Post-browsing meal of kimchi udon and chicken tonkatsu.
Myeong-dong is similar to Times Square in NYC in that it’s super bright, filled with shops, food stalls, and tourists. It’s one of the main tourism centers in Seoul.
A shop dedicated to colored contacts.
Yessss street food. My favorite part.
Mmm, soondae: a Korean blood sausage. It’s pork intestine, filled with noodles, barley, herbs, and pork blood. Absolutely tasty and delicious.
Koreans love their socks. These all cost less than $1. I think I picked up about 10 pairs over the duration of my trip.
Who knew cotton candy could become an art form?
Our favorite part of Myeong-dong, the Goyangi Darakbang (literally “Attic Cat”) cat cafe! We’re both unabashed cat ladies, so this spot was a must see on our list. It has an entry fee of ₩8000 (about $8) but that includes a drink and you can stay as long as you like. There are about 20 cats of varying ages and breeds in the small cafe, and unlike many house cats, these won’t run away if you try to pet them. Located at: 51-14 Myeongdong 2(i)-ga, Jung-gu, Seoul.

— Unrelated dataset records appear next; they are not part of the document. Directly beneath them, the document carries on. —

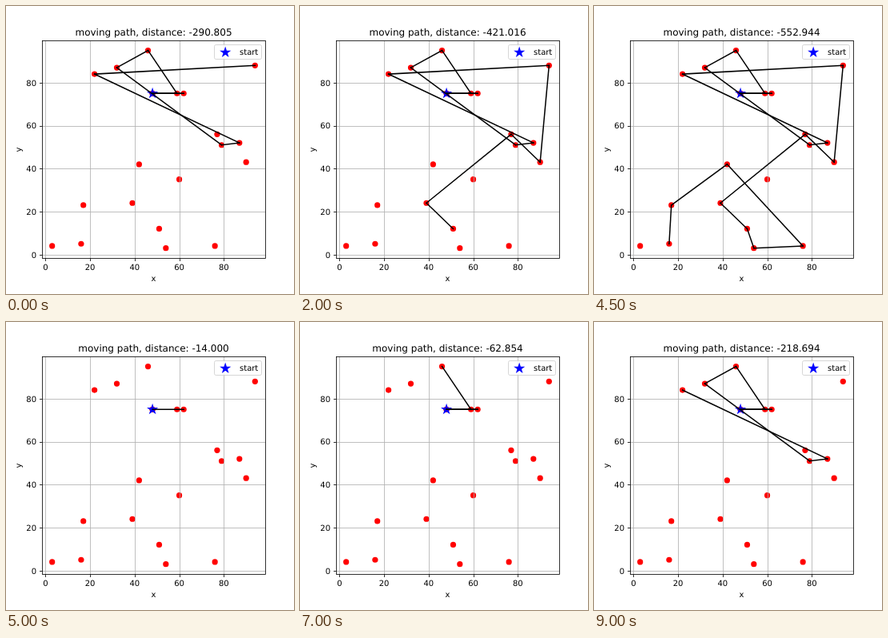
Recreate the animation shown at these times as an HTML page. Size 360x360 px, loop 9500 ms.

```html
<!DOCTYPE html>
<html lang="en">
<head>
<meta charset="utf-8">
<title>Moving path</title>
<style>
  html, body { margin: 0; width: 100%; height: 100%; overflow: hidden; background: #fff; }
  svg { display: block; width: 360px; height: 360px; }
  text { font: 10px "DejaVu Sans", sans-serif; text-rendering: geometricPrecision; }
  #title { font-size: 12px; }
  .mid { text-anchor: middle; }
  .end { text-anchor: end; }
  .grid { stroke: #b0b0b0; stroke-width: .8; }
  .axis { stroke: #000; stroke-width: .8; fill: none; }
  .hop { stroke: #000; stroke-width: 1.5; stroke-linecap: square; }
  .star { fill: #00f; stroke: #00f; stroke-width: 1.5; stroke-miterlimit: 10; }
</style>
</head>
<body>
<svg id="plot" viewBox="0 0 360 360"></svg>
<script>
const STEP = 500;
const BOX = { left: 45, right: 324, top: 43.2, bottom: 315 };
const MID_X = (BOX.left + BOX.right) / 2;

// Stops in visiting order; the first is the start.
const route = [
  [48, 75], [62, 75], [48, 75], [59, 75], [46, 95], [32, 87], [79, 51],
  [87, 52], [22, 84], [94, 88], [90, 43], [77, 56], [39, 24], [51, 12],
  [54, 3], [76, 4], [42, 42], [17, 23], [16, 5], [3, 4]
];
const unvisited = [[60, 35]];

// Number of hops shown at each step of the loop.
const order = [9, 10, 11, 12, 13, 14, 15, 16, 17, 18, 1, 19, 2, 3, 4, 5, 6, 7, 8];

const px = x => BOX.left + (x + 1.55) * (BOX.right - BOX.left) / 100.1;
const py = y => BOX.bottom - (y + 1.6) * (BOX.bottom - BOX.top) / 101.2;
const snap = v => Math.floor(v + .5) + .5;

const plot = document.getElementById("plot");

function add(tag, attrs, text) {
  const el = document.createElementNS("http://www.w3.org/2000/svg", tag);
  for (const key in attrs) el.setAttribute(key, attrs[key]);
  if (text !== undefined) el.textContent = text;
  return plot.appendChild(el);
}

function line(cls, x1, y1, x2, y2) {
  return add("line", { class: cls, x1, y1, x2, y2 });
}

function star(cx, cy) {
  const points = Array.from({ length: 10 }, (_, i) => {
    const r = i % 2 ? 5 * .381966 : 5;
    const a = i * Math.PI / 5;
    return [cx + r * Math.sin(a), cy - r * Math.cos(a)];
  });
  add("polygon", { class: "star", points: points.join(" ") });
}

const L = snap(BOX.left), R = snap(BOX.right), T = snap(BOX.top), B = snap(BOX.bottom);
const ticks = [0, 20, 40, 60, 80];

for (const [x, y] of [...route, ...unvisited])
  add("circle", { cx: px(x), cy: py(y), r: 3.6, fill: "#f00" });
star(px(48), py(75));

// The grid lies above the markers and below the path.
for (const v of ticks) {
  const x = snap(px(v)), y = snap(py(v));
  line("grid", x, T, x, B);
  line("grid", L, y, R, y);
}

const hops = route.slice(1).map(([x, y], i) =>
  line("hop", px(route[i][0]), py(route[i][1]), px(x), py(y)));

for (const v of ticks) {
  const x = snap(px(v)), y = snap(py(v));
  line("axis", x, B, x, B + 3.5);
  line("axis", L - 3.5, y, L, y);
  add("text", { class: "mid", x: px(v), y: 330 }, v);
  add("text", { class: "end", x: 38, y: Math.round(py(v) + 3.8) }, v);
}
add("rect", { class: "axis", x: L, y: T, width: R - L, height: B - T });

add("text", { class: "mid", x: MID_X, y: 344 }, "x");
add("text", { class: "mid", transform: "translate(19 179.5) rotate(-90)" }, "y");

add("rect", { x: 260.5, y: 48.5, width: 59, height: 18, rx: 2,
  fill: "#fff", "fill-opacity": .8, stroke: "#ccc", "stroke-opacity": .8 });
star(274.2, 58);
add("text", { x: 292, y: 61 }, "start");

const title = add("text", { id: "title", class: "mid", x: MID_X, y: 37 });

const lengths = [0];
for (let i = 1; i < route.length; i++) {
  const [a, b] = [route[i - 1], route[i]];
  lengths.push(lengths[i - 1] + Math.hypot(b[0] - a[0], b[1] - a[1]));
}

let shown = 0;
function draw() {
  const count = order[Math.floor(performance.now() / STEP) % order.length];
  if (count !== shown) {
    shown = count;
    hops.forEach((hop, i) => hop.setAttribute("visibility", i < count ? "visible" : "hidden"));
    title.textContent = `moving path, distance: -${lengths[count].toFixed(3)}`;
  }
  requestAnimationFrame(draw);
}
draw();
</script>
</body>
</html>
```
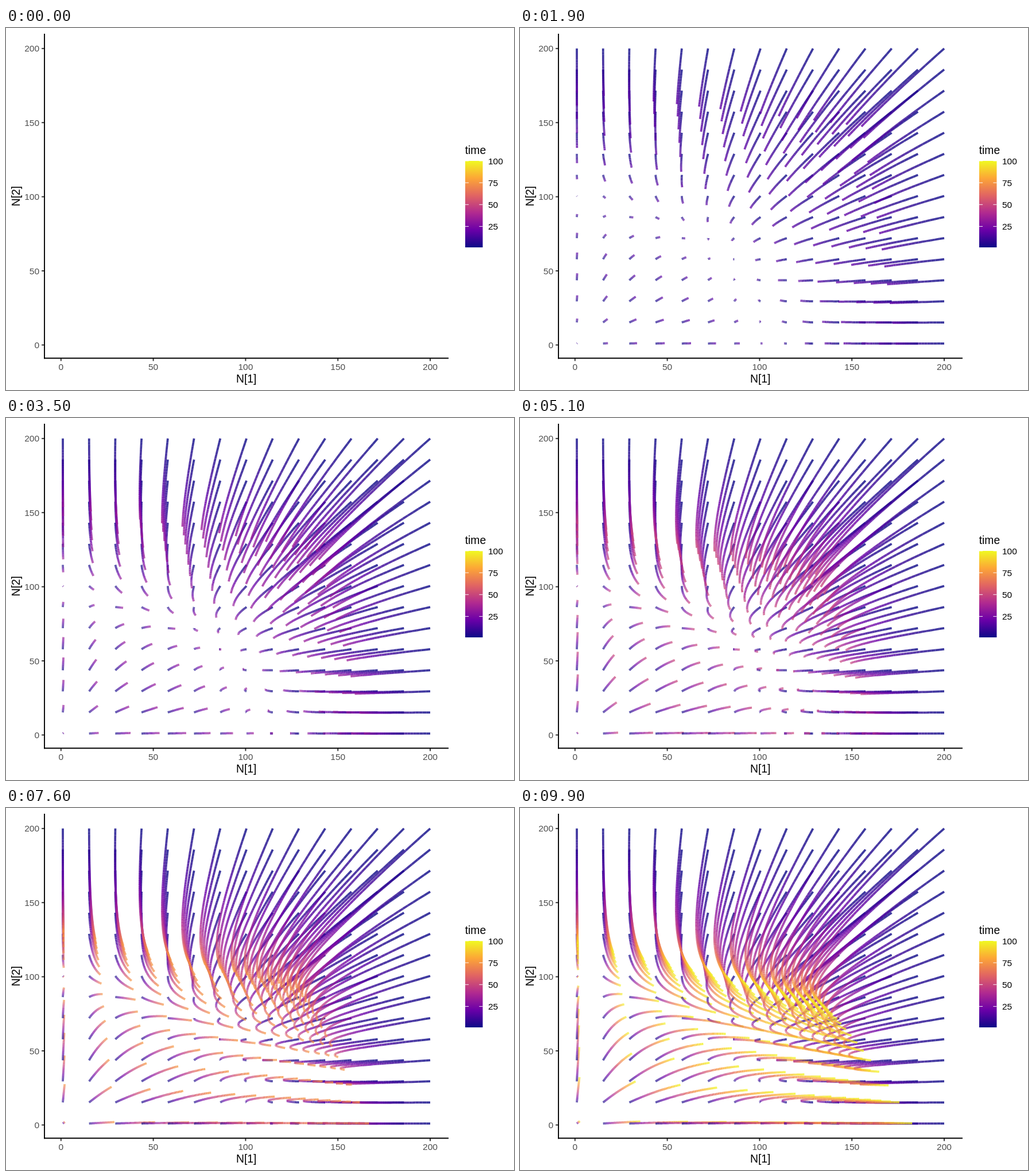
Write an HTML page with a canvas that moves like this. It is 885x632 px and loops after 10 s.

```html
<!DOCTYPE html>
<html lang="en">
<head>
<meta charset="utf-8">
<title>Phase plane</title>
<style>
  html, body { margin: 0; width: 100%; height: 100%; overflow: hidden; background: #fff; }
  canvas { display: block; }
</style>
</head>
<body>
<canvas id="plot" width="885" height="632"></canvas>
<script>
const W = 885, H = 632;
const STEPS = 100, STEP_MS = 100, GRID = 15;
const FONT = '"Liberation Sans", Arial, Helvetica, sans-serif';
const PANEL = { left: 67, right: 771, top: 10, bottom: 576.5 };
const BAR = { x: 800, y: 232, w: 30.5, h: 151 };
const STOPS = [[13, 8, 135], [106, 0, 168], [177, 42, 144],
               [225, 100, 98], [252, 166, 54], [240, 249, 33]];

const ctx = document.getElementById('plot').getContext('2d');

const px = n => 95.8 + n * 3.2161;
const py = n => 553.4 - n * 2.588;

function ramp(f) {
  const p = f * (STOPS.length - 1);
  const i = Math.min(Math.floor(p), STOPS.length - 2);
  const mix = STOPS[i].map((c, j) => Math.round(c + (STOPS[i + 1][j] - c) * (p - i)));
  return `rgb(${mix})`;
}

const colors = Array.from({ length: STEPS }, (_, i) => ramp(i / (STEPS - 1)));

// Two competitors; self-limitation of the first one weakens with time.
function orbit(n1, n2) {
  const pts = [];
  for (let t = 0; t < STEPS; t++) {
    pts.push([px(n1), py(n2)]);
    const self = 0.01 - 0.000075 * t;
    const g1 = 0.01 * (1 - self * n1 - 0.004 * n2);
    const g2 = 0.01 * (1 - 0.01 * n2 - 0.005 * n1);
    n1 += n1 * g1;
    n2 += n2 * g2;
  }
  return pts;
}

const orbits = [];
const start = i => 1 + 199 * i / (GRID - 1);
for (let i = 0; i < GRID; i++) {
  for (let j = 0; j < GRID; j++) orbits.push(orbit(start(i), start(j)));
}

function line(c, x1, y1, x2, y2) {
  c.beginPath();
  c.moveTo(x1, y1);
  c.lineTo(x2, y2);
  c.stroke();
}

function label(c, text, x, y, size, align, color) {
  c.font = `${size}px ${FONT}`;
  c.textAlign = align;
  c.fillStyle = color;
  c.fillText(text, x, y);
}

function drawAxes(c) {
  const { left, right, top, bottom } = PANEL;
  c.lineWidth = 1.89;
  c.strokeStyle = '#333';
  for (let v = 0; v <= 200; v += 50) {
    line(c, px(v), bottom, px(v), bottom + 4.9);
    line(c, left - 4.9, py(v), left, py(v));
    label(c, v, px(v), 596.5, 15.5, 'center', '#4d4d4d');
    label(c, v, 58, py(v) + 5.6, 15.5, 'right', '#4d4d4d');
  }
  c.strokeStyle = '#000';
  line(c, left, top, left, bottom + 0.9);
  line(c, left - 0.9, bottom, right, bottom);
  label(c, 'N[1]', 418.7, 619, 19.3, 'center', '#000');
  c.save();
  c.translate(23.5, 293.5);
  c.rotate(-Math.PI / 2);
  label(c, 'N[2]', 0, 0, 19.3, 'center', '#000');
  c.restore();
}

function drawLegend(c) {
  const { x, y, w, h } = BAR;
  const fill = c.createLinearGradient(0, y + h, 0, y);
  STOPS.forEach((_, i) => fill.addColorStop(i / 5, ramp(i / 5)));
  c.fillStyle = fill;
  c.fillRect(x, y, w, h);
  c.strokeStyle = '#fff';
  c.lineWidth = 0.95;
  for (let v = 25; v <= 100; v += 25) {
    const ty = y + h * (100 - v) / 99;
    line(c, x, ty, x + w / 5, ty);
    line(c, x + w * 0.8, ty, x + w, ty);
    label(c, v, 840, ty + 5.6, 15.5, 'left', '#000');
  }
  label(c, 'time', 799.7, 220, 19.3, 'left', '#000');
}

const backdrop = document.createElement('canvas');
backdrop.width = W;
backdrop.height = H;
const back = backdrop.getContext('2d');
back.fillStyle = '#fff';
back.fillRect(0, 0, W, H);
drawAxes(back);
drawLegend(back);

function draw(step) {
  ctx.globalAlpha = 1;
  ctx.drawImage(backdrop, 0, 0);
  ctx.globalAlpha = 0.8;
  ctx.lineWidth = 3.75;
  for (const pts of orbits) {
    for (let t = 0; t < step; t++) {
      ctx.strokeStyle = colors[t];
      line(ctx, ...pts[t], ...pts[t + 1]);
    }
  }
}

let shown = -1;
function tick() {
  const step = Math.floor(performance.now() / STEP_MS) % STEPS;
  if (step !== shown) {
    shown = step;
    draw(step);
  }
  requestAnimationFrame(tick);
}
tick();
</script>
</body>
</html>
```
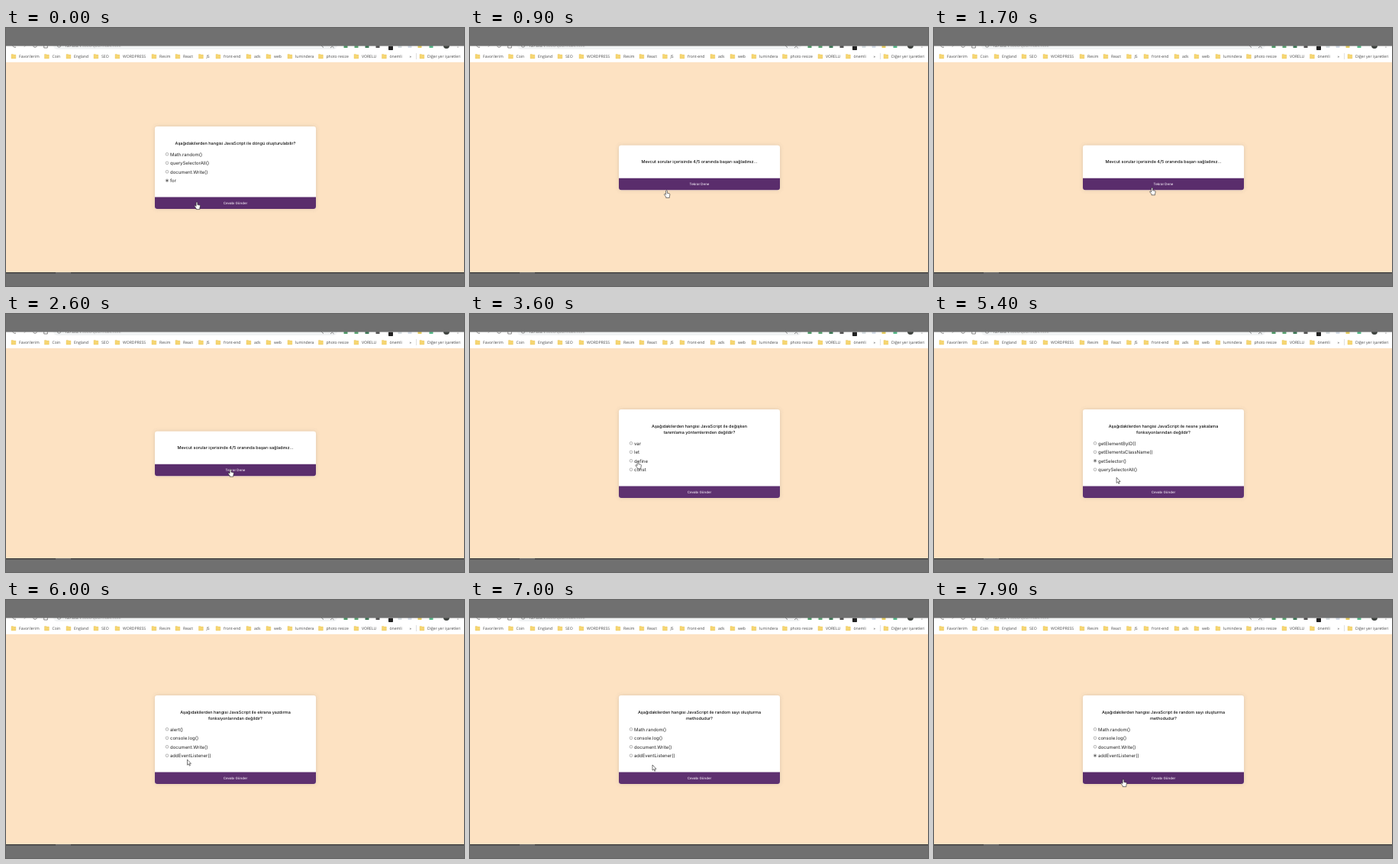
These frames come from a looping animation (600x338 px, 8 s). An HTML page:

```html
<!DOCTYPE html>
<html lang="tr">
<head>
<meta charset="utf-8">
<title>Quiz</title>
<style>
html, body { margin: 0; width: 100%; height: 100%; overflow: hidden; background: #fde2c2; }
svg { display: block; width: 100vw; height: 100vh; }
text { text-rendering: geometricPrecision; }
.bar { font: 5.1px "Open Sans", sans-serif; fill: #484848; }
.title { font: 500 5.5px Inter, sans-serif; fill: #111; text-anchor: middle; }
.option { font: 6px Inter, sans-serif; fill: #222; }
.button { font: 500 4.45px Inter, sans-serif; fill: #f4ecf6; text-anchor: middle; }
</style>
</head>
<body>
<svg id="stage" viewBox="0 0 600 338" preserveAspectRatio="none">
  <defs>
    <filter id="shadow" x="-10%" y="-20%" width="120%" height="140%">
      <feDropShadow dx="0" dy="0" stdDeviation="2.4" flood-color="#646464" flood-opacity=".22"/>
    </filter>
  </defs>
  <rect width="600" height="338" fill="#fde2c2"/>
  <rect y="23" width="600" height="21.8" fill="#fff"/>
  <g id="toolbar"></g>
  <g id="bookmarks"></g>
  <rect width="600" height="23.6" fill="#707070"/>
  <rect y="320" width="600" height="18" fill="#707070"/>
  <rect y="320" width="600" height="1.4" fill="#3c3c3c"/>
  <rect x="65" y="320.4" width="20" height="1" fill="#858585"/>
  <g id="cards"></g>
  <g id="cursor" stroke-width=".6" stroke-linejoin="round" fill="#fff" stroke="#222">
    <path id="arrow" d="M0 0V7.2L1.7 5.7 2.8 8.2 3.9 7.7 2.8 5.3H5Z"/>
    <path id="hand" d="M-.9 .8A.9 .9 0 0 1 .9 .8V3.6L3.6 4.1Q4.6 4.4 4.4 5.6L3.8 8V9.6H-.8V8.4L-3 5.6Q-3.2 4.4 -2 4.6L-.9 5.5Z"/>
  </g>
</svg>
<script>
const LOOP = 8000;
const PURPLE = '#5e3170', PURPLE_HOVER = '#5a2d6c';
const $ = id => document.getElementById(id);

function add(parent, tag, attrs, text) {
  const el = document.createElementNS('http://www.w3.org/2000/svg', tag);
  for (const key in attrs) el.setAttribute(key, attrs[key]);
  if (text) el.textContent = text;
  parent.appendChild(el);
  return el;
}
const show = (el, on) => el.setAttribute('display', on ? 'inline' : 'none');

// Browser chrome
function buildToolbar() {
  const bar = $('toolbar');
  const line = (d, color = '#666') => add(bar, 'path', { d, fill: 'none', stroke: color, 'stroke-width': .8 });
  add(bar, 'rect', { x: 62, y: 18, width: 372, height: 10, rx: 5, fill: '#f1f3f4' });
  line('M8 22.5L10.5 25.2L13 25.2');
  line('M26 22.5L23.5 25.2', '#aaa');
  line('M35.5 23.5A2.7 2.7 0 0 0 40.6 23.5');
  line('M49.7 22V26H54.3V22');
  add(bar, 'circle', { cx: 69.5, cy: 23, r: 2.2, fill: 'none', stroke: '#666', 'stroke-width': .7 });
  const url = add(bar, 'text', { x: 77, y: 24.9, class: 'bar' }, '127.0.0.1');
  add(url, 'tspan', { fill: '#999' }, ':5500/quiz/index.html');
  line('M413 23L416 25.6');
  line('M425 26L427.3 24L429.6 26');
  const icons = [[445, '#4f9a68'], [459, '#5aa573'], [473, '#3f7a58'], [487, '#555'], [516, '#d5dce0'],
    [529, '#d3dbe6'], [542, '#e5cc5e'], [557, '#55b988']];
  for (const [x, fill] of icons) add(bar, 'rect', { x: x - 2.5, y: 21, width: 5, height: 5, fill });
  add(bar, 'rect', { x: 501, y: 23.4, width: 6, height: 5.6, rx: .7, fill: '#222' });
  add(bar, 'circle', { cx: 577, cy: 23, r: 4, fill: '#3f4440' });
  add(bar, 'circle', { cx: 592, cy: 25, r: .6, fill: '#555' });
}

function buildBookmarks() {
  const bar = $('bookmarks');
  const items = [[17, 'Favorilerim'], [60.5, 'Coin'], [89, 'England'], [125, 'SEO'], [153, 'WORDPRESS'],
    [201, 'Resim'], [232, 'React'], [262.5, 'JS'], [285, 'front-end'], [325, 'ads'], [351, 'web'],
    [379, 'lumindera'], [419.5, 'photo resize'], [466, 'VORELU'], [502.5, 'önemli'], [552, 'Diğer yer işaretleri']];
  for (const [x, label] of items) {
    add(bar, 'path', { d: `M${x - 10} 34.4H${x - 7.6}L${x - 7} 35.1H${x - 4.2}V40H${x - 10}Z`, fill: '#f6d672', stroke: '#e8c04f', 'stroke-width': .4 });
    add(bar, 'text', { x, y: 38.9, class: 'bar' }, label);
  }
  add(bar, 'text', { x: 528.5, y: 38.6, class: 'bar' }, '»');
  add(bar, 'path', { d: 'M537.5 33V41', stroke: '#ccc', 'stroke-width': .6 });
}

// Cards: each is shown from its start until the next one; pick is [option, time]
const ASK = 'Aşağıdakilerden hangisi JavaScript ile ';
const SEND = 'Cevabı Gönder';
const scenes = [
  { from: 0, top: 129, bottom: 237, title: [ASK + 'döngü oluşturulabilir?'],
    options: ['Math.random()', 'querySelectorAll()', 'document.Write()', 'for'], pick: [3, 0], button: SEND },
  { from: 350, top: 153.8, bottom: 212.2, title: ['Mevcut sorular içerisinde 4/5 oranında başarı sağladınız...'],
    options: [], button: 'Tekrar Dene' },
  { from: 2700 },
  { from: 2850, title: [ASK + 'değişken', 'tanımlama yöntemlerinden değildir?'],
    options: ['var', 'let', 'define', 'const'], pick: [2, 3900], button: SEND },
  { from: 4400, title: [ASK + 'nesne yakalama', 'fonksiyonlarından değildir?'],
    options: ['getElementByID()', 'getElementsClassName()', 'getSelector()', 'querySelectorAll()'], pick: [2, 5200], button: SEND },
  { from: 5700, title: [ASK + 'ekrana yazdırma', 'fonksiyonlarından değildir?'],
    options: ['alert()', 'console.log()', 'document.Write()', 'addEventListener()'], pick: [3, 6250], button: SEND },
  { from: 6700, title: [ASK + 'random sayı oluşturma', 'methodudur?'],
    options: ['Math.random()', 'console.log()', 'document.Write()', 'addEventListener()'], pick: [3, 7450], button: SEND }
];

function buildCard(scene) {
  const g = scene.g = add($('cards'), 'g', {});
  if (!scene.title) return;
  const { top = 125, bottom = 241, title, options } = scene;
  const split = bottom - 15.4;
  scene.split = split;
  scene.bottom = bottom;
  add(g, 'rect', { x: 195, y: top, width: 211, height: bottom - top, rx: 3.2, fill: '#fff', filter: 'url(#shadow)' });
  scene.bar = add(g, 'path', { d: `M195 ${split}H406V${bottom - 3.2}a3.2 3.2 0 0 1 -3.2 3.2H198.2a3.2 3.2 0 0 1 -3.2 -3.2Z` });
  title.forEach((line, i) => add(g, 'text', { x: 300.5, y: top + 23.5 + i * 8, class: 'title' }, line));
  const first = top + 28.5 + title.length * 8;
  scene.rows = options.map((label, i) => {
    const y = first + i * 11.5;
    add(g, 'circle', { cx: 211, cy: y - .2, r: 1.9, fill: '#f4f4f4', stroke: '#8a8a8a', 'stroke-width': .55 });
    add(g, 'text', { x: 215, y: y + 2.1, class: 'option' }, label);
    return { y, right: 215 + label.length * 3.1 };
  });
  if (scene.pick) scene.dot = add(g, 'circle', { cx: 211, cy: scene.rows[scene.pick[0]].y - .2, r: 1.15, fill: '#555' });
  add(g, 'text', { x: 300.5, y: split + 9.2, class: 'button' }, scene.button);
}

// Pointer path: time, x, y of the hot spot
const path = [
  [0, 250, 228], [400, 250, 228], [850, 257.5, 212.8], [1000, 257.5, 212.8], [1300, 266, 220], [1800, 288, 208],
  [2400, 294, 203.5], [2850, 294, 203.5], [3400, 223, 195], [3700, 219, 192.5], [3900, 219, 192.5],
  [4250, 252.5, 235], [4750, 252.5, 235], [5100, 228, 193], [5250, 228, 193], [5550, 250, 235],
  [5730, 250, 235], [6000, 237.5, 209], [6200, 232, 204], [6300, 232, 204], [6560, 249, 235],
  [6750, 249, 235], [7000, 239, 216], [7300, 230, 205], [7500, 230, 205], [7800, 248, 235], [8000, 248, 235]
];

function pointer(t) {
  let i = 1;
  while (i < path.length - 1 && path[i][0] <= t) i++;
  const [t0, x0, y0] = path[i - 1], [t1, x1, y1] = path[i];
  const k = Math.min(1, (t - t0) / (t1 - t0));
  const e = k * k * (3 - 2 * k);
  return [x0 + (x1 - x0) * e, y0 + (y1 - y0) * e];
}

function render(t) {
  const scene = scenes.filter(s => s.from <= t).pop();
  for (const s of scenes) show(s.g, s === scene);
  const [x, y] = pointer(t);
  let hand = false;
  if (scene.bar) {
    const hover = y >= scene.split && y <= scene.bottom + 1.2;
    scene.bar.setAttribute('fill', hover ? PURPLE_HOVER : PURPLE);
    hand = hover || scene.rows.some(r => x >= 215 && x <= r.right && Math.abs(y - r.y) < 3.5);
  }
  if (scene.dot) show(scene.dot, t >= scene.pick[1]);
  $('cursor').setAttribute('transform', `translate(${x.toFixed(2)} ${y.toFixed(2)})`);
  show($('hand'), hand);
  show($('arrow'), !hand);
}

function tick() {
  render(performance.now() % LOOP);
  requestAnimationFrame(tick);
}

buildToolbar();
buildBookmarks();
scenes.forEach(buildCard);
render(0);
requestAnimationFrame(tick);
</script>
</body>
</html>
```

The yellow bandana means “not friendly for children” but this dude was chillin with us the entire time.
The workers of the cafe are able to handle cats unlike anyone I’ve ever seen. This cat is not amused, but if I tried to do this with my cat at home, he would probably claw my hands and never come near me again.
Myeong-dong at night.
Awesome sweatshirt, spelling Seoul with a hangul “S”.
Cornbread egg treat. Mmmmm.
Above this cosmetics store was one of the most beautiful places I’ve ever seen….
…a delicious, authentic, Korean BBQ spot. Wangbijib (왕비집 명동본점), one of the most popular spots in Seoul, was worth the wait. The bbq is cooked by one of the servers over a coal pit in the middle of the table. We chose to go with the traditional beef cut along with a pork belly dish. The entire meal cost us about $40, and it was worth every penny. Located at: 2F 63-6 Chungmuro-2ga, Jung-gu, Seoul.
Egg yolk on a cucumber/noodle salad, a traditional k-bbq side dish.
Just a delicious pile of meat being cooked to perfection right in front of us.
The standard way to eat Korean BBQ: take a lettuce leaf, place a piece of meat, kimchi, and other sides, wrap it up and eat it in one bite. My personal favorite touch was adding some grilled garlic on top.
Succulent amazing pork belly. Food coma for days after this meal.
However, we still had enough room for dessert: a plain cookie-cracker baked into a ball shape and covered in chocolate. You smash it with a hammer when you buy it, so you can eat the pieces. Perfect way to end the day.